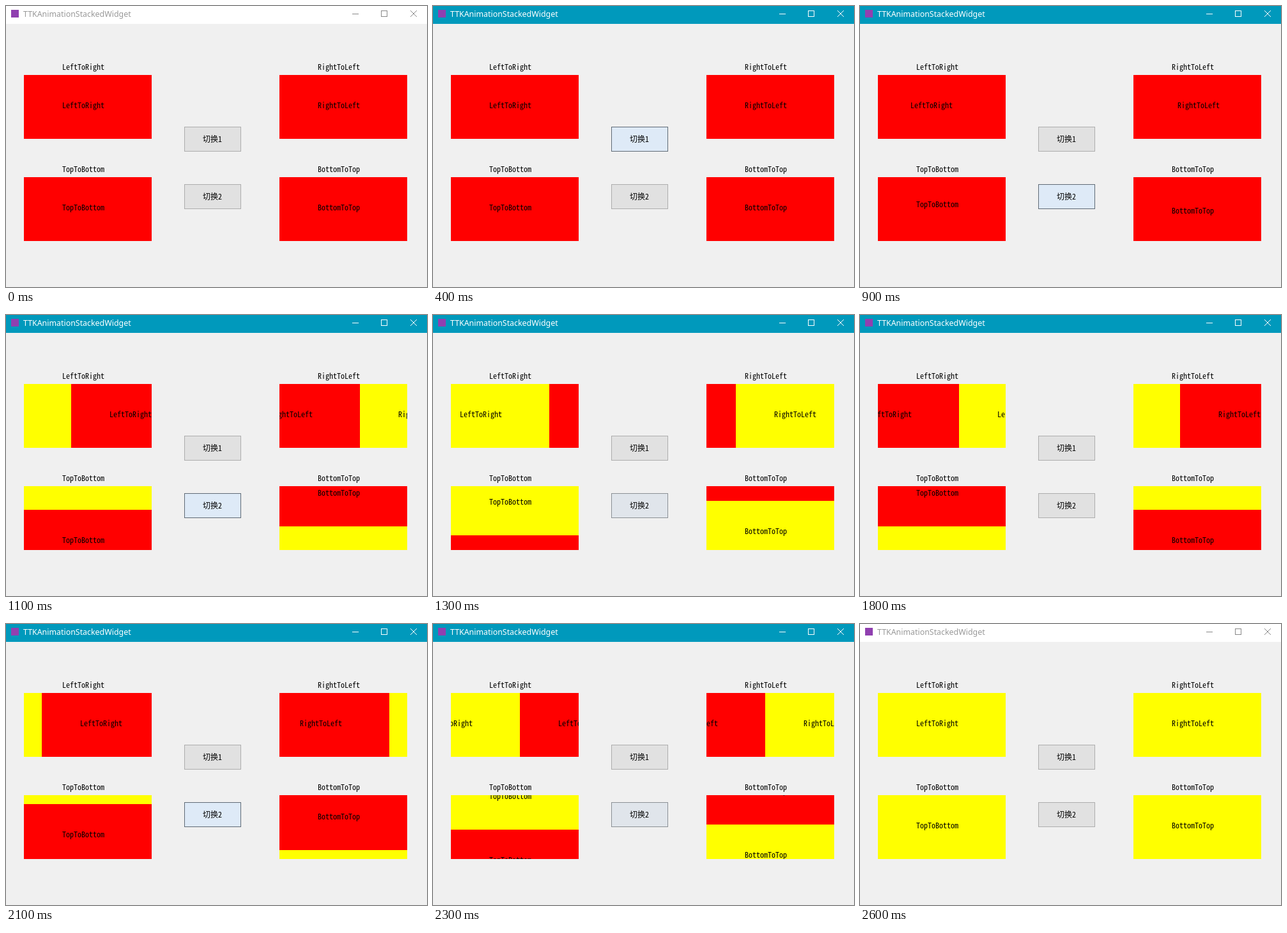
Write an HTML page that moves like this. It is 659 px wide and 440 px high and loops after 2700 ms.

```html
<!DOCTYPE html>
<html lang="zh">
<head>
<meta charset="utf-8">
<title>TTKAnimationStackedWidget</title>
<style>
html, body { margin: 0; width: 659px; height: 440px; overflow: hidden; background: #f0f0f0; }
#stage { display: block; }
text { white-space: pre; }
.mono { font: 12px "Noto Sans Mono CJK SC", "Noto Sans Mono", "Noto Sans CJK SC", monospace; }
.narrow .mono:not(.cjk) { font-size: 10px; }
#title { font: 12.4px "Noto Sans", "Open Sans", sans-serif; }
rect, #controls { shape-rendering: crispEdges; }
#controls path { fill: none; }
#close { shape-rendering: auto; }
</style>
</head>
<body>
<svg id="stage" width="659" height="440" viewBox="0 0 659 440">
  <rect id="bar" width="659" height="28"/>
  <rect x="8" y="6" width="12" height="12" fill="#9040b0"/>
  <text id="title" x="27" y="17">TTKAnimationStackedWidget</text>
  <g id="controls">
    <path d="M542 12.5h10M587.5 7.5h9v9h-9z"/>
    <path id="close" d="M633 7l10 10m0-10l-10 10"/>
  </g>
</svg>
<script>
const LOOP = 2700, STEP = 100, SLIDE = 500;
const RED = '#ff0000', YELLOW = '#ffff00';
const stage = document.getElementById('stage');
const [bar, title, controls] = ['bar', 'title', 'controls'].map(id => document.getElementById(id));

// dx, dy: direction in which pages travel
const panes = [
  { name: 'LeftToRight', x: 28, y: 108, dx: 1, dy: 0 },
  { name: 'RightToLeft', x: 428, y: 108, dx: -1, dy: 0 },
  { name: 'TopToBottom', x: 28, y: 268, dx: 0, dy: 1 },
  { name: 'BottomToTop', x: 428, y: 268, dx: 0, dy: -1 }
];
// spans: times between which the pointer's glow rises and fades
const buttons = [
  { label: '切换1', y: 189, spans: [[200, 700], [1300, 1800]] },
  { label: '切换2', y: 279, spans: [[700, 1390], [1900, 2390]] }
];
const slides = [
  { start: 422.5, from: RED, to: RED },
  { start: 915, from: RED, to: YELLOW },
  { start: 1482.5, from: YELLOW, to: RED },
  { start: 2030, from: RED, to: YELLOW }
];

const clamp = v => Math.max(0, Math.min(1, v));
const mix = (a, b, k) => `rgb(${a.map((v, i) => Math.round(v + (b[i] - v) * k))})`;

function add(markup) {
  stage.insertAdjacentHTML('beforeend', markup);
  return stage.lastElementChild;
}

for (const p of panes) {
  add(`<text class="mono" x="${p.x + 60}" y="${p.y - 8}">${p.name}</text>`);
  const page = `<g><rect width="200" height="100"/><text class="mono" x="60" y="52">${p.name}</text></g>`;
  p.pages = add(`<svg x="${p.x}" y="${p.y}" width="200" height="100" overflow="hidden">${page + page}</svg>`).children;
}
for (const b of buttons) {
  b.box = add(`<rect x="279.5" y="${b.y + .5}" width="88" height="38"/>`);
  add(`<text class="mono cjk" x="308" y="${b.y + 24}">${b.label}</text>`);
}
// Half-width Latin needs a smaller size when the CJK mono face is missing
if (stage.querySelector('.mono').getComputedTextLength() > 69) stage.classList.add('narrow');

function place(page, x, y, color) {
  page.setAttribute('transform', `translate(${x} ${y})`);
  page.firstElementChild.setAttribute('fill', color);
}

function draw(t) {
  const active = t >= 300 && t < 2600;
  bar.setAttribute('fill', active ? '#0099bc' : '#ffffff');
  title.setAttribute('fill', active ? '#ffffff' : '#999999');
  controls.setAttribute('stroke', active ? '#ffffff' : '#888888');

  const slide = slides.filter(s => s.start <= t).pop() || slides[0];
  const elapsed = Math.max(0, Math.min(SLIDE, t - slide.start));
  const across = Math.floor(elapsed / 2.5), down = Math.floor(elapsed / 5);
  for (const { pages, dx, dy } of panes) {
    place(pages[0], dx * across, dy * down, slide.from);
    place(pages[1], dx * (across - 200), dy * (down - 100), slide.to);
  }

  for (const { box, spans } of buttons) {
    const glow = Math.max(...spans.map(([a, b]) => clamp(Math.min(t - a, b - t) / 200)));
    box.setAttribute('fill', mix([225, 225, 225], [222, 234, 247], glow));
    box.setAttribute('stroke', mix([173, 173, 173], [95, 106, 117], glow));
  }
}

const origin = performance.now();
function tick() {
  const t = Math.floor((performance.now() - origin) % LOOP / STEP) * STEP;
  draw(t < 300 ? 0 : t);
  requestAnimationFrame(tick);
}
tick();
</script>
</body>
</html>
```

Activity
Every line of the material must be reproduced verbatim; the pictures are to be omitted.

Answer below
Write an HTML page that moves like this. It is 659 px wide and 440 px high and loops after 2700 ms.

```html
<!DOCTYPE html>
<html lang="zh">
<head>
<meta charset="utf-8">
<title>TTKAnimationStackedWidget</title>
<style>
html, body { margin: 0; width: 659px; height: 440px; overflow: hidden; background: #f0f0f0; }
#stage { display: block; }
text { white-space: pre; }
.mono { font: 12px "Noto Sans Mono CJK SC", "Noto Sans Mono", "Noto Sans CJK SC", monospace; }
.narrow .mono:not(.cjk) { font-size: 10px; }
#title { font: 12.4px "Noto Sans", "Open Sans", sans-serif; }
rect, #controls { shape-rendering: crispEdges; }
#controls path { fill: none; }
#close { shape-rendering: auto; }
</style>
</head>
<body>
<svg id="stage" width="659" height="440" viewBox="0 0 659 440">
  <rect id="bar" width="659" height="28"/>
  <rect x="8" y="6" width="12" height="12" fill="#9040b0"/>
  <text id="title" x="27" y="17">TTKAnimationStackedWidget</text>
  <g id="controls">
    <path d="M542 12.5h10M587.5 7.5h9v9h-9z"/>
    <path id="close" d="M633 7l10 10m0-10l-10 10"/>
  </g>
</svg>
<script>
const LOOP = 2700, STEP = 100, SLIDE = 500;
const RED = '#ff0000', YELLOW = '#ffff00';
const stage = document.getElementById('stage');
const [bar, title, controls] = ['bar', 'title', 'controls'].map(id => document.getElementById(id));

// dx, dy: direction in which pages travel
const panes = [
  { name: 'LeftToRight', x: 28, y: 108, dx: 1, dy: 0 },
  { name: 'RightToLeft', x: 428, y: 108, dx: -1, dy: 0 },
  { name: 'TopToBottom', x: 28, y: 268, dx: 0, dy: 1 },
  { name: 'BottomToTop', x: 428, y: 268, dx: 0, dy: -1 }
];
// spans: times between which the pointer's glow rises and fades
const buttons = [
  { label: '切换1', y: 189, spans: [[200, 700], [1300, 1800]] },
  { label: '切换2', y: 279, spans: [[700, 1390], [1900, 2390]] }
];
const slides = [
  { start: 422.5, from: RED, to: RED },
  { start: 915, from: RED, to: YELLOW },
  { start: 1482.5, from: YELLOW, to: RED },
  { start: 2030, from: RED, to: YELLOW }
];

const clamp = v => Math.max(0, Math.min(1, v));
const mix = (a, b, k) => `rgb(${a.map((v, i) => Math.round(v + (b[i] - v) * k))})`;

function add(markup) {
  stage.insertAdjacentHTML('beforeend', markup);
  return stage.lastElementChild;
}

for (const p of panes) {
  add(`<text class="mono" x="${p.x + 60}" y="${p.y - 8}">${p.name}</text>`);
  const page = `<g><rect width="200" height="100"/><text class="mono" x="60" y="52">${p.name}</text></g>`;
  p.pages = add(`<svg x="${p.x}" y="${p.y}" width="200" height="100" overflow="hidden">${page + page}</svg>`).children;
}
for (const b of buttons) {
  b.box = add(`<rect x="279.5" y="${b.y + .5}" width="88" height="38"/>`);
  add(`<text class="mono cjk" x="308" y="${b.y + 24}">${b.label}</text>`);
}
// Half-width Latin needs a smaller size when the CJK mono face is missing
if (stage.querySelector('.mono').getComputedTextLength() > 69) stage.classList.add('narrow');

function place(page, x, y, color) {
  page.setAttribute('transform', `translate(${x} ${y})`);
  page.firstElementChild.setAttribute('fill', color);
}

function draw(t) {
  const active = t >= 300 && t < 2600;
  bar.setAttribute('fill', active ? '#0099bc' : '#ffffff');
  title.setAttribute('fill', active ? '#ffffff' : '#999999');
  controls.setAttribute('stroke', active ? '#ffffff' : '#888888');

  const slide = slides.filter(s => s.start <= t).pop() || slides[0];
  const elapsed = Math.max(0, Math.min(SLIDE, t - slide.start));
  const across = Math.floor(elapsed / 2.5), down = Math.floor(elapsed / 5);
  for (const { pages, dx, dy } of panes) {
    place(pages[0], dx * across, dy * down, slide.from);
    place(pages[1], dx * (across - 200), dy * (down - 100), slide.to);
  }

  for (const { box, spans } of buttons) {
    const glow = Math.max(...spans.map(([a, b]) => clamp(Math.min(t - a, b - t) / 200)));
    box.setAttribute('fill', mix([225, 225, 225], [222, 234, 247], glow));
    box.setAttribute('stroke', mix([173, 173, 173], [95, 106, 117], glow));
  }
}

const origin = performance.now();
function tick() {
  const t = Math.floor((performance.now() - origin) % LOOP / STEP) * STEP;
  draw(t < 300 ? 0 : t);
  requestAnimationFrame(tick);
}
tick();
</script>
</body>
</html>
```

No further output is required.